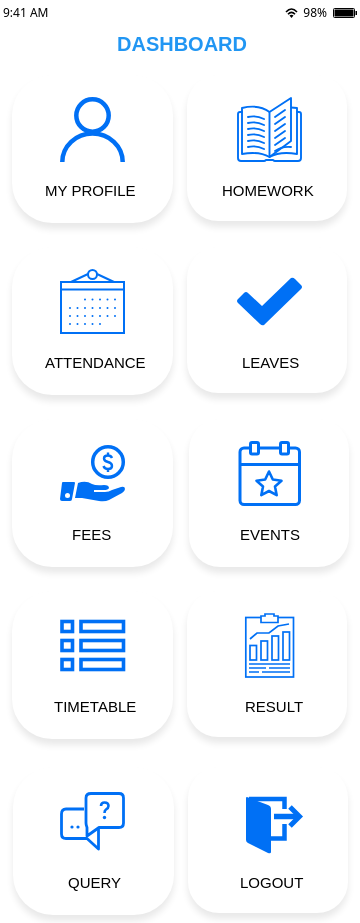
<!DOCTYPE html>
<html lang="en">
<head>
<meta charset="utf-8">
<title>Dashboard</title>
<style>
:root {
  --blue: #0070f5;
  --title: #2196f3;
  --ink: #000;
  --surface: #fff;
  --shadow: rgba(0, 0, 0, .09);
}
* { box-sizing: border-box; margin: 0; padding: 0; }
html, body { width: 360px; height: 923px; overflow: hidden; background: var(--surface); }
body { font-family: "Liberation Sans", Arial, sans-serif; color: var(--ink); }
.status {
  display: flex; align-items: center; height: 25px; padding: 0 3px;
  font: 12px/25px "Noto Sans", "Open Sans", sans-serif;
}
.time { flex: 1; }
.wifi { width: 13px; height: 10px; margin-right: 5px; }
.battery { width: 24px; height: 10px; margin-left: 6px; }
h1 {
  height: 50px; padding-top: 8px; padding-left: 4px;
  font-size: 20px; line-height: 23px; text-align: center; color: var(--title);
}
.menu {
  display: grid; grid-template-columns: 161px 160px; column-gap: 14px;
  grid-template-rows: repeat(3, 172px) 176px 148px; padding-left: 12px;
}
.card {
  display: block; height: 148px; padding-top: 22px; border-radius: 40px;
  background: var(--surface); box-shadow: 0 6px 7px var(--shadow);
  color: inherit; text-decoration: none;
}
.card:nth-child(even) { height: 146px; border-radius: 31px; }
.card.events { height: 148px; margin: 0 -2px 0 2px; }
.card.query, .card.logout { margin: 0 -1px 0 1px; }
.icon {
  display: block; width: 65px; height: 65px; margin-left: var(--icon-x); overflow: visible;
  fill: none; stroke: var(--blue); stroke-width: 2;
}
.icon .solid { fill: var(--blue); stroke: none; }
.icon .paper { fill: var(--surface); }
.label { display: block; padding: 20px 0 0 var(--label-x); font-size: 15px; line-height: 18px; white-space: nowrap; }
</style>
</head>
<body>
<header>
  <div class="status">
    <span class="time">9:41 AM</span>
    <svg class="wifi" viewBox="0 0 13 10" fill="none" stroke="#000" stroke-width="1.6" aria-label="Wi-Fi">
      <path d="M1 4Q6.5 -2 12 4M3 6.2Q6.500 2.500 10 6.200"/>
      <path d="M4.500 7.500Q6.500 6 8.500 7.500L6.500 10Z" fill="#000" stroke="none"/>
    </svg>
    <span>98%</span>
    <svg class="battery" viewBox="0 0 24 10" aria-label="Battery">
      <rect x=".5" y=".5" width="21" height="9" rx="1" fill="none" stroke="#000"/>
      <rect x="1.500" y="1.500" width="19" height="7"/>
      <rect x="22.500" y="3" width="1.500" height="4"/>
    </svg>
  </div>
  <h1>DASHBOARD</h1>
</header>
<nav class="menu">
  <a class="card profile" href="#" style="--icon-x:48px;--label-x:33px">
    <svg class="icon" viewBox="0 0 65 65" stroke-width="4.5" style="stroke-width:4.5">
      <circle cx="32.500" cy="18.500" r="16.200"/>
      <path d="M2.300 65A30.200 28.500 0 0 1 62.700 65"/>
    </svg>
    <span class="label">MY PROFILE</span>
  </a>
  <a class="card homework" href="#" style="--icon-x:50px;--label-x:35px">
    <svg class="icon" viewBox="0 0 65 65" style="stroke-width:1.9" stroke-linejoin="round" stroke-linecap="round">
      <path d="M5 15H3Q1 15 1 17V61Q1 64 4 64H27Q28 64 29 63H36Q37 64 38 64H61Q64 64 64 61V17Q64 15 62 15H60"/>
      <path d="M32.500 15Q22 7 5 11V57Q22 54 32.500 60Q43 54 60 57V11L54 10.500"/>
      <path class="paper" d="M32.500 15L54 1V44L32.500 60Z"/>
      <path d="M11 20Q19 18 27 22M11 26Q19 24 27 28M11 32Q19 30 27 34M11 38Q19 36 27 40M11 44Q19 42 27 46M11 50Q19 48 27 52"/>
      <path d="M38 20L48 13M38 27L48 20M38 34L48 27M38 41L48 34M38 48L48 41M38 54Q45 49 54 50"/>
    </svg>
    <span class="label">HOMEWORK</span>
  </a>
  <a class="card attendance" href="#" style="--icon-x:48px;--label-x:33px">
    <svg class="icon" viewBox="0 0 65 65">
      <rect x="1" y="13" width="63" height="51"/>
      <path d="M1 20.500H64M11 13L28 5M54 13L37 5"/>
      <circle class="paper" cx="32.500" cy="5.500" r="4.500"/>
      <path d="M25 30.500H56M10 39H56M10 47H56M10 55H41" stroke-dasharray="0 7.500" stroke-linecap="round"/>
    </svg>
    <span class="label">ATTENDANCE</span>
  </a>
  <a class="card leaves" href="#" style="--icon-x:50px;--label-x:55px">
    <svg class="icon" viewBox="0 0 65 65">
      <path class="solid" d="M1 30L7 24Q9 22 11 24L25 37L54 9Q56 8 58 10L64 16Q66 18 64 20L27 56Q25 57 23 55L1 34Q-1 32 1 30Z"/>
    </svg>
    <span class="label">LEAVES</span>
  </a>
  <a class="card fees" href="#" style="--icon-x:48px;--label-x:60px">
    <svg class="icon" viewBox="0 0 65 65">
      <circle cx="48" cy="21" r="15.300" stroke-width="3.500" style="stroke-width:3.500"/>
      <path d="M52 17Q51 14.500 48 14.500Q44 14.500 44 17.500Q44 20 48 21Q52 22 52 25Q52 28 48 28Q44.500 28 43.500 25M48 11.500V14.500M48 28V31" style="stroke-width:2.400"/>
      <path class="solid" d="M3 41H14Q15 41 15 42L12 58Q12 60 10 60H2Q0 60 0 58L2 42Q2 41 3 41Z"/>
      <circle cx="7.500" cy="54.500" r="2.500" fill="#fff" stroke="none"/>
      <path class="solid" d="M18 42Q26 39 32 43Q36 45 44 44Q49 44 49 47Q48 49 44 49H34V51H45Q49 51 52 49L61 46Q65 45 65 48Q65 50 62 52L49 59Q45 61 39 60L22 57H15Z"/>
    </svg>
    <span class="label">FEES</span>
  </a>
  <a class="card events" href="#" style="--icon-x:48px;--label-x:51px">
    <svg class="icon" viewBox="0 0 65 65" style="stroke-width:3" stroke-linejoin="round">
      <rect x="3" y="7" width="59.500" height="56.500" rx="4"/>
      <path d="M3 23.500H62"/>
      <rect class="paper" x="13.500" y="1.500" width="8" height="11.500" rx="1.500"/>
      <rect class="paper" x="43.500" y="1.500" width="8" height="11.500" rx="1.500"/>
      <path d="M32 30.500L35.800 38.500L44.500 39.700L38 45.500L39.700 54.200L32 50L24.300 54.200L26 45.500L19.500 39.700L28.200 38.500Z" style="stroke-width:2.600"/>
    </svg>
    <span class="label">EVENTS</span>
  </a>
  <a class="card timetable" href="#" style="--icon-x:48px;--label-x:42px">
    <svg class="icon" viewBox="0 0 65 65" style="stroke-width:3.600">
      <defs>
        <g id="timetable-row">
          <rect x="2" y="8.500" width="10.500" height="10"/>
          <rect x="21" y="8.500" width="42.500" height="10"/>
        </g>
      </defs>
      <use href="#timetable-row"/>
      <use href="#timetable-row" y="19"/>
      <use href="#timetable-row" y="38"/>
    </svg>
    <span class="label">TIMETABLE</span>
  </a>
  <a class="card result" href="#" style="--icon-x:50px;--label-x:58px">
    <svg class="icon" viewBox="0 0 65 65" style="stroke-width:1.700">
      <rect x="8.800" y="4.500" width="47.700" height="59.500"/>
      <path class="paper" d="M24 9.500V3H28V1H37V3H41V9.500Z"/>
      <path d="M13 26L20 20H32L41 13L52 11"/>
      <rect x="13" y="32.500" width="6.500" height="14.500"/>
      <rect x="24" y="28" width="6.500" height="19"/>
      <rect x="35" y="23" width="6.500" height="24"/>
      <rect x="46" y="19" width="6.500" height="28"/>
      <path d="M12 51H53M12 55H29M32 55H53M12 59H22M25 59H53"/>
    </svg>
    <span class="label">RESULT</span>
  </a>
  <a class="card query" href="#" style="--icon-x:47px;--label-x:55px">
    <svg class="icon" viewBox="0 0 65 65" style="stroke-width:2.800" stroke-linejoin="round">
      <path d="M24 20H6Q1.500 20 1.500 25V45Q1.500 49.500 6 49.500H27L38.500 60V38"/>
      <path class="paper" d="M31 4.500H59Q63.500 4.500 63.500 9V34Q63.500 38.500 59 38.500H39L27 47V38.500Q26 36 26 34V9Q26 4.500 31 4.500Z"/>
      <path d="M41 17Q41 13.500 44.500 13.500Q48.500 13.500 48.500 17Q48.500 19 46 20.500Q44.500 21.500 44.500 24" style="stroke-width:2.600"/>
      <circle class="solid" cx="44.500" cy="28.500" r="1.700"/>
      <circle class="solid" cx="12" cy="38" r="1.600"/>
      <circle class="solid" cx="18" cy="38" r="1.600"/>
    </svg>
    <span class="label">QUERY</span>
  </a>
  <a class="card logout" href="#" style="--icon-x:49px;--label-x:52px">
    <svg class="icon" viewBox="0 0 65 65">
      <path class="solid" d="M9 9Q9 8 10 8L31 16Q34 17 34 20V63Q34 65 31 64L11 54Q9 53 9 51Z"/>
      <path d="M12 10H47.500V20M34 49.500H47.500V35" style="stroke-width:4.500"/>
      <path d="M37 27.500H60" style="stroke-width:5.500"/>
      <path d="M53 18L62.500 27.500L53 37" style="stroke-width:5"/>
    </svg>
    <span class="label">LOGOUT</span>
  </a>
</nav>
</body>
</html>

━━━━

What is required
What lines in the listing contain "padding"? Copy them all.

The completed task
* { box-sizing: border-box; margin: 0; padding: 0; }
  display: flex; align-items: center; height: 25px; padding: 0 3px;
  height: 50px; padding-top: 8px; padding-left: 4px;
  grid-template-rows: repeat(3, 172px) 176px 148px; padding-left: 12px;
  display: block; height: 148px; padding-top: 22px; border-radius: 40px;
.label { display: block; padding: 20px 0 0 var(--label-x); font-size: 15px; line-height: 18px; white-space: nowrap; }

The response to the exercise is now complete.